Fiona Leckerman

Fiona Leckerman

Being Jewish is such an integral part of my make up that I may as well sweat schnitzel. I have never considered leaving my people for that of the Buddhist faith, or any others for that matter. And before my parents sit shiva for me, I’m almost certain I won’t denounce Judaism in the future.

But, in attempting to answer an intriguing question posed by my son on the way home from school one Friday afternoon, it forced me to evaluate my own beliefs. In between crunching his crisps, crumbs spilling down his sweater, he asked: “What happens if Hashem suddenly killed everyone all at the same time today?”

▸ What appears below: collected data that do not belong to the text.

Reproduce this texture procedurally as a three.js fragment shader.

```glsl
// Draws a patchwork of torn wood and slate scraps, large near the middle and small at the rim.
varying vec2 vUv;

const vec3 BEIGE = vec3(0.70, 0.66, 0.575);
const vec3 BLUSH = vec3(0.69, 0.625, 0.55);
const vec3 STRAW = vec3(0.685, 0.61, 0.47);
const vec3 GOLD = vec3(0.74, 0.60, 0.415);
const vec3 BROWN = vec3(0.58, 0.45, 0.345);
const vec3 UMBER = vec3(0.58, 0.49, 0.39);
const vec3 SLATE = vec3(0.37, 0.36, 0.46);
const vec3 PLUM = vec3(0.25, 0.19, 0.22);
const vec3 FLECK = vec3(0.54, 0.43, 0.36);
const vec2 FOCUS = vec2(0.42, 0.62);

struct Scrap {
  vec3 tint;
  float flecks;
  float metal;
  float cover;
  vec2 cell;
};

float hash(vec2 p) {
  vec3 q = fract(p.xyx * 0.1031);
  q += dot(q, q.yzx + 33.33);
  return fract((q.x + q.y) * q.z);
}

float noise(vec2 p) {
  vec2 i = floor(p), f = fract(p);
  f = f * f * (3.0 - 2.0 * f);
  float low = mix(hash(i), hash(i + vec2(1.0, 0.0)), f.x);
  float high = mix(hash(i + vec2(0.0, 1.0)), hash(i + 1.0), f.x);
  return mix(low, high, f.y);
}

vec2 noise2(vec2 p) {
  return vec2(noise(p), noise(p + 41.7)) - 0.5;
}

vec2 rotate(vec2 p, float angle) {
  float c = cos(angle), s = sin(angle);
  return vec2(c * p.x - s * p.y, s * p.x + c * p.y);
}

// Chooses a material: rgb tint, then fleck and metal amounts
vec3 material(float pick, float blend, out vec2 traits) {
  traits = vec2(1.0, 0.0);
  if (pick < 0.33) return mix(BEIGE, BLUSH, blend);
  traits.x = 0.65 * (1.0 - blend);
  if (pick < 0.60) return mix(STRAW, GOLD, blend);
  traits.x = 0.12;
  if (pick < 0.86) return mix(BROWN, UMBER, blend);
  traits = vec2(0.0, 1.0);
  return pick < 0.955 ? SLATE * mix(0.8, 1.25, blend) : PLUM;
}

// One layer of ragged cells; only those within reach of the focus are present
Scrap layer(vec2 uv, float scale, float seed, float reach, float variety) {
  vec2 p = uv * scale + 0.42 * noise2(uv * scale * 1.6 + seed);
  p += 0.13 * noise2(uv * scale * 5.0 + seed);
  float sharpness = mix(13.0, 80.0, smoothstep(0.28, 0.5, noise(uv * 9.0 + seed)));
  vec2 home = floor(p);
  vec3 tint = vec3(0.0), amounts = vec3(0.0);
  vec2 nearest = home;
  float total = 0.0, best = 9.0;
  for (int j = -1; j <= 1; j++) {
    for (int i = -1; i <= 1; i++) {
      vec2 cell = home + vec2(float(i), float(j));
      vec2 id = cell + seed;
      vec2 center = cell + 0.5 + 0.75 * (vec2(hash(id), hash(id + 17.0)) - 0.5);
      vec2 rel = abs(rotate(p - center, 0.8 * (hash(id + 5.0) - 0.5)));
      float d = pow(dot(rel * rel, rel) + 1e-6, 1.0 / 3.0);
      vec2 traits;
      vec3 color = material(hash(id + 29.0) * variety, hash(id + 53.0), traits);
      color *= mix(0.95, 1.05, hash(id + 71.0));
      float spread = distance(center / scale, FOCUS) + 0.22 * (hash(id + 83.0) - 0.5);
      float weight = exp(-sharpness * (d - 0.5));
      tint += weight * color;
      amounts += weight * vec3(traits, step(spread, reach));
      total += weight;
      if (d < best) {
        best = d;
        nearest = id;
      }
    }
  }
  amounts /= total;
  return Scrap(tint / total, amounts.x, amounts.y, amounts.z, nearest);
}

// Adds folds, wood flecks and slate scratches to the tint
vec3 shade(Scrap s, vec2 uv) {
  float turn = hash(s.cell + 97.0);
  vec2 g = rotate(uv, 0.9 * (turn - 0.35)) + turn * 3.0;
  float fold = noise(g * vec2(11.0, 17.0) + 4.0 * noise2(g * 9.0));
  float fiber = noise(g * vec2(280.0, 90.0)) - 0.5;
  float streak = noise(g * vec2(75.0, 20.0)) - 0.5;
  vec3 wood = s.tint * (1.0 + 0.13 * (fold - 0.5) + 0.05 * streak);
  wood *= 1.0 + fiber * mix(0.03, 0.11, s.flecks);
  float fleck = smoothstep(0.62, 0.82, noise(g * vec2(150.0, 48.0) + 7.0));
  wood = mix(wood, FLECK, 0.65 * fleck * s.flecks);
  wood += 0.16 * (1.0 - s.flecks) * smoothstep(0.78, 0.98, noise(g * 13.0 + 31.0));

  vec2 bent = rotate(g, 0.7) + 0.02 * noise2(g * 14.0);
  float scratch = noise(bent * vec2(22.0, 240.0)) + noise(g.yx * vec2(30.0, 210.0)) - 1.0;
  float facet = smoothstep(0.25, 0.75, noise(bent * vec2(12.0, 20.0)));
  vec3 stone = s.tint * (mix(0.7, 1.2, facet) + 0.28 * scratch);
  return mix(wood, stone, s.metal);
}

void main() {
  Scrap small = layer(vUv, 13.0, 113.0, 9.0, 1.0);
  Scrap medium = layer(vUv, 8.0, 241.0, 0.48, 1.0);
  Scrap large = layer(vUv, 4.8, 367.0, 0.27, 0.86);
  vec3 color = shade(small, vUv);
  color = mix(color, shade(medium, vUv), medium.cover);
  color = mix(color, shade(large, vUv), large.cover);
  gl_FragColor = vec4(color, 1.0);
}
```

There was a dramatic pause. Besides wishing I had driven him in the morning when his questioning had taken on a more biological theme of the ‘where did I come from’ variety, suddenly all the answers that I had locked up, alphabetised and stored away in the filing cabinets of my mind, became exceptionally hard to access.

In that brief recess as I worked out how best to answer the question, I began to weigh up the magnitude of it and of its asking. Firstly my five-year-old son calls God ‘Hashem’. Of course he does. He attends a Jewish school.

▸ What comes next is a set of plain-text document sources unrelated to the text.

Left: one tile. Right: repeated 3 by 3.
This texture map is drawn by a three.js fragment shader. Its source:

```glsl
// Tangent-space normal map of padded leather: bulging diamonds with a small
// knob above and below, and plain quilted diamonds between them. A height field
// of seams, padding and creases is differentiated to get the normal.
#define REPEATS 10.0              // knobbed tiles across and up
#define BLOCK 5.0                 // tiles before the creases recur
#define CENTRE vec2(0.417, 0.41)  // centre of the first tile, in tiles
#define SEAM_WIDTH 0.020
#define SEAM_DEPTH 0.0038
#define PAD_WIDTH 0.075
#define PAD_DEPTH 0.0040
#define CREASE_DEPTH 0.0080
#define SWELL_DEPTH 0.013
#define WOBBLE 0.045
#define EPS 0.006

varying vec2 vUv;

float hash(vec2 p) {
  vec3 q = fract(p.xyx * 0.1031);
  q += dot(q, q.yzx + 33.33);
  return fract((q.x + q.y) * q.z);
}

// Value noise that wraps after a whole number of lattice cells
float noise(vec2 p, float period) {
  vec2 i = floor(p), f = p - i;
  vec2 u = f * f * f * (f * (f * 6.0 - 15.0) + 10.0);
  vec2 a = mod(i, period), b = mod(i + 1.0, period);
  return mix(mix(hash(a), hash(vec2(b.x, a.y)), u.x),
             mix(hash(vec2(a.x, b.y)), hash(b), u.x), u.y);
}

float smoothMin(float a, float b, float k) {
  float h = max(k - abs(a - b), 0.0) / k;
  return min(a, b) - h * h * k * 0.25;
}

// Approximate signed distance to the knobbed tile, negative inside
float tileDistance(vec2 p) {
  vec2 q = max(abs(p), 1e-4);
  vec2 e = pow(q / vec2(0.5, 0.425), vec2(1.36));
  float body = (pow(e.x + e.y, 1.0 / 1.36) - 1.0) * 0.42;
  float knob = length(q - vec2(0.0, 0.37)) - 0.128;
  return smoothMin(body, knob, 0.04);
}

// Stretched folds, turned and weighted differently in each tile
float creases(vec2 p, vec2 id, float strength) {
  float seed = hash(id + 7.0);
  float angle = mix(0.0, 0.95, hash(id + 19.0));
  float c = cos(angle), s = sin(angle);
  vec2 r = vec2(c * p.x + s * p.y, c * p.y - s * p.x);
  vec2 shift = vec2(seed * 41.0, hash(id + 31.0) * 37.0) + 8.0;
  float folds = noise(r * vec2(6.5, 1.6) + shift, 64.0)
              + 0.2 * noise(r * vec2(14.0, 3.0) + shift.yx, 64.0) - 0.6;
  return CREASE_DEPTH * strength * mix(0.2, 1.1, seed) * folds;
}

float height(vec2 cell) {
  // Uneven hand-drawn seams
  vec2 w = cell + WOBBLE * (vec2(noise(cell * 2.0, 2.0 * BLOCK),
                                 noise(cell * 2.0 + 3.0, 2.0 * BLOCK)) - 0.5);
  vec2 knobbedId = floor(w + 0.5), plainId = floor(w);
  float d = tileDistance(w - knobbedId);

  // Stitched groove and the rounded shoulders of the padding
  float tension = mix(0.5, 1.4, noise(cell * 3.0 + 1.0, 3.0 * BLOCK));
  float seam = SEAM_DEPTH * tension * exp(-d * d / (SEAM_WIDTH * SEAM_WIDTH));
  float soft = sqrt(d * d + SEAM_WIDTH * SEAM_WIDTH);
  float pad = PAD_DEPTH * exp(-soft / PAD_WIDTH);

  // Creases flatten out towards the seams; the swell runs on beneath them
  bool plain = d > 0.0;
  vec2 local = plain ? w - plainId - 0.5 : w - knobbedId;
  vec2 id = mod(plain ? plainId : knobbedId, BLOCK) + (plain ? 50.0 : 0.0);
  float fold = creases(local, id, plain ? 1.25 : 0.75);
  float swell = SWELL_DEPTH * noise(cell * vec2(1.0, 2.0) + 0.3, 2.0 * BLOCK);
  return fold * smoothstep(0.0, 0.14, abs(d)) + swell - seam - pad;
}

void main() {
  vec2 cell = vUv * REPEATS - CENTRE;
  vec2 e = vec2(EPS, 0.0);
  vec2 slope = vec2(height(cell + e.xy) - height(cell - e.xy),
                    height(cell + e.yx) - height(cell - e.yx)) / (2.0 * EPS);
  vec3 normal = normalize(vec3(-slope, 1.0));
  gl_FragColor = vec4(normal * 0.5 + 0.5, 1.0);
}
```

Not only has he learned that Hashem is God’s name, but he is beginning to learn the concept of God, so much so that he now believes God has the power to kill everyone simultaneously. That’s some trio – God, death and murder all in the same sentence and all catapulted at me to somehow elucidate and make sense for him.

He is spot on to ask and he has been soliciting answers since he could speak – and will continue to do so. The next morning he mused whether the rain actually lived in the clouds. But it was the question of immediate Armageddon that puzzled me, not the answer, of course, but from where the concept derived. It emanates from what he is learning at school.

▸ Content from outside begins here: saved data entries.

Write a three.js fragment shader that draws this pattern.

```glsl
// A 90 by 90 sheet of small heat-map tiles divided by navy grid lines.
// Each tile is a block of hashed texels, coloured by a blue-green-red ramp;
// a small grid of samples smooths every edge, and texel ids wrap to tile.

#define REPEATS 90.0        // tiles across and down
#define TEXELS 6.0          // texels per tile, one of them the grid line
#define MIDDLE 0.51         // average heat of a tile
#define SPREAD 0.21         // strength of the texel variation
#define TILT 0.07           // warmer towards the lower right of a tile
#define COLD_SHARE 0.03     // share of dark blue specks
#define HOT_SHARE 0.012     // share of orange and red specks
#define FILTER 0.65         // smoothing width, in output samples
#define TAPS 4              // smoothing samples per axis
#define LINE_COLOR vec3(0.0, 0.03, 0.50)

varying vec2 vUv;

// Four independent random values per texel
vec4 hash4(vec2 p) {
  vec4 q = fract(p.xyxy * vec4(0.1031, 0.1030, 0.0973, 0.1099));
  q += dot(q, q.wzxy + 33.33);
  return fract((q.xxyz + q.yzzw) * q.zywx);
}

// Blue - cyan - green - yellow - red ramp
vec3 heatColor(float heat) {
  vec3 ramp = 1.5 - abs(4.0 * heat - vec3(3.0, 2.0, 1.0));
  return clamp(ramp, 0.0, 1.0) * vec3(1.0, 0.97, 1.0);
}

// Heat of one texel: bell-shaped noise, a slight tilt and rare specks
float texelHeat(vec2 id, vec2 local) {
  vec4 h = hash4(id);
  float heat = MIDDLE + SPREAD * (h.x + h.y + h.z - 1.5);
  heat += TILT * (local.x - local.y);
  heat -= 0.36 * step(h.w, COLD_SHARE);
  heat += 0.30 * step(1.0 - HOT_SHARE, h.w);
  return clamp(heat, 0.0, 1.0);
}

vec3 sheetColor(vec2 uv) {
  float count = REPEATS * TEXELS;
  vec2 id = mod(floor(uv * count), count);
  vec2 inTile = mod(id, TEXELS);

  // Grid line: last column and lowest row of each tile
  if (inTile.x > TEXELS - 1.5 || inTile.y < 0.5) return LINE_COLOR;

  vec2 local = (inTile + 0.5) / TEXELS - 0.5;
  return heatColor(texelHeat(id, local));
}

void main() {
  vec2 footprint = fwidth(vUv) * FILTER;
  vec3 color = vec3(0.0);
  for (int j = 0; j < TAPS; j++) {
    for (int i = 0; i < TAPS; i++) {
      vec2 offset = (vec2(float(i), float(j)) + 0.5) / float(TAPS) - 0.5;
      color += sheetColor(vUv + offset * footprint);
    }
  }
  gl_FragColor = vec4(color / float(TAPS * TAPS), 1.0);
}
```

The plague of locusts is part of the Pesach horror story

The plague of locusts is part of the Pesach ‘horror story’

The Purim story sees the evil villain Haman planning to exterminate all the Jews, the Pesach story rivals the most gruesome of horror movies, with its 10 plagues and death of the first-born and then in the story of Noah, God sends a flood to wipe out civilisation. These are hefty themes for a five-year-old. And I’d thought that fairytales had a lot to answer for, what with poisoned apples and incarcerating a girl with long locks in a tall tower; Torah tales take no prisoners.

No wonder my son is capable of believing that Hashem could knock us all off in one foul swoop. Had I been bumbling along happily, buttoning his shirt and fastening his kippah and all the while not realising this is how he is being educated?

Like many other parents, maybe my relief that he had got into a nice Jewish school overshadowed the obvious; that if you send your offspring to a Jewish school they will be educated fully in all things religious. They will learn that if you are good, God will provide lovely things for you, but if you are bad, God will punish you, implanting within them a strong moral code that emphasises the consequences of good and bad behaviour.

However, this is not the only factor in picking a Jewish school for our children. We select the school for more than religious reasons. We want the school to embody a certain ethos. It has to be warm, nurturing and safe. We hedge our bets on Jewish schools to provide it all.

I absolutely want my children’s Jewish learning to be integrated with their regular education, so it becomes as intrinsic to them as maths and English. But, hearing my son speak so biblically about the power of God and feeling his complete acceptance of that has shaken me slightly – not only because it is the evidence of his Jewish learning, but also in attempting to answer his question, it forced me to examine my own relationship with God.

Did I believe that God could destroy us all? What I discovered was that sending him to a Jewish school is only one part of the mix. The other ingredients rest with us. It is our responsibility as his parents to continue to enrich the rest of his life in a Jewish way, even if it means answering apocalyptic-themed questions.

It can be less about whether you believe and adhere to all the rigours of religion and more about your belief in nurturing your own kind of Judaism.

As we arrived home that Friday afternoon, I finally confirmed whether God would be slaughtering the whole of mankind, reassuring him: “Of course not bubbela, Hashem doesn’t work on Shabbat.”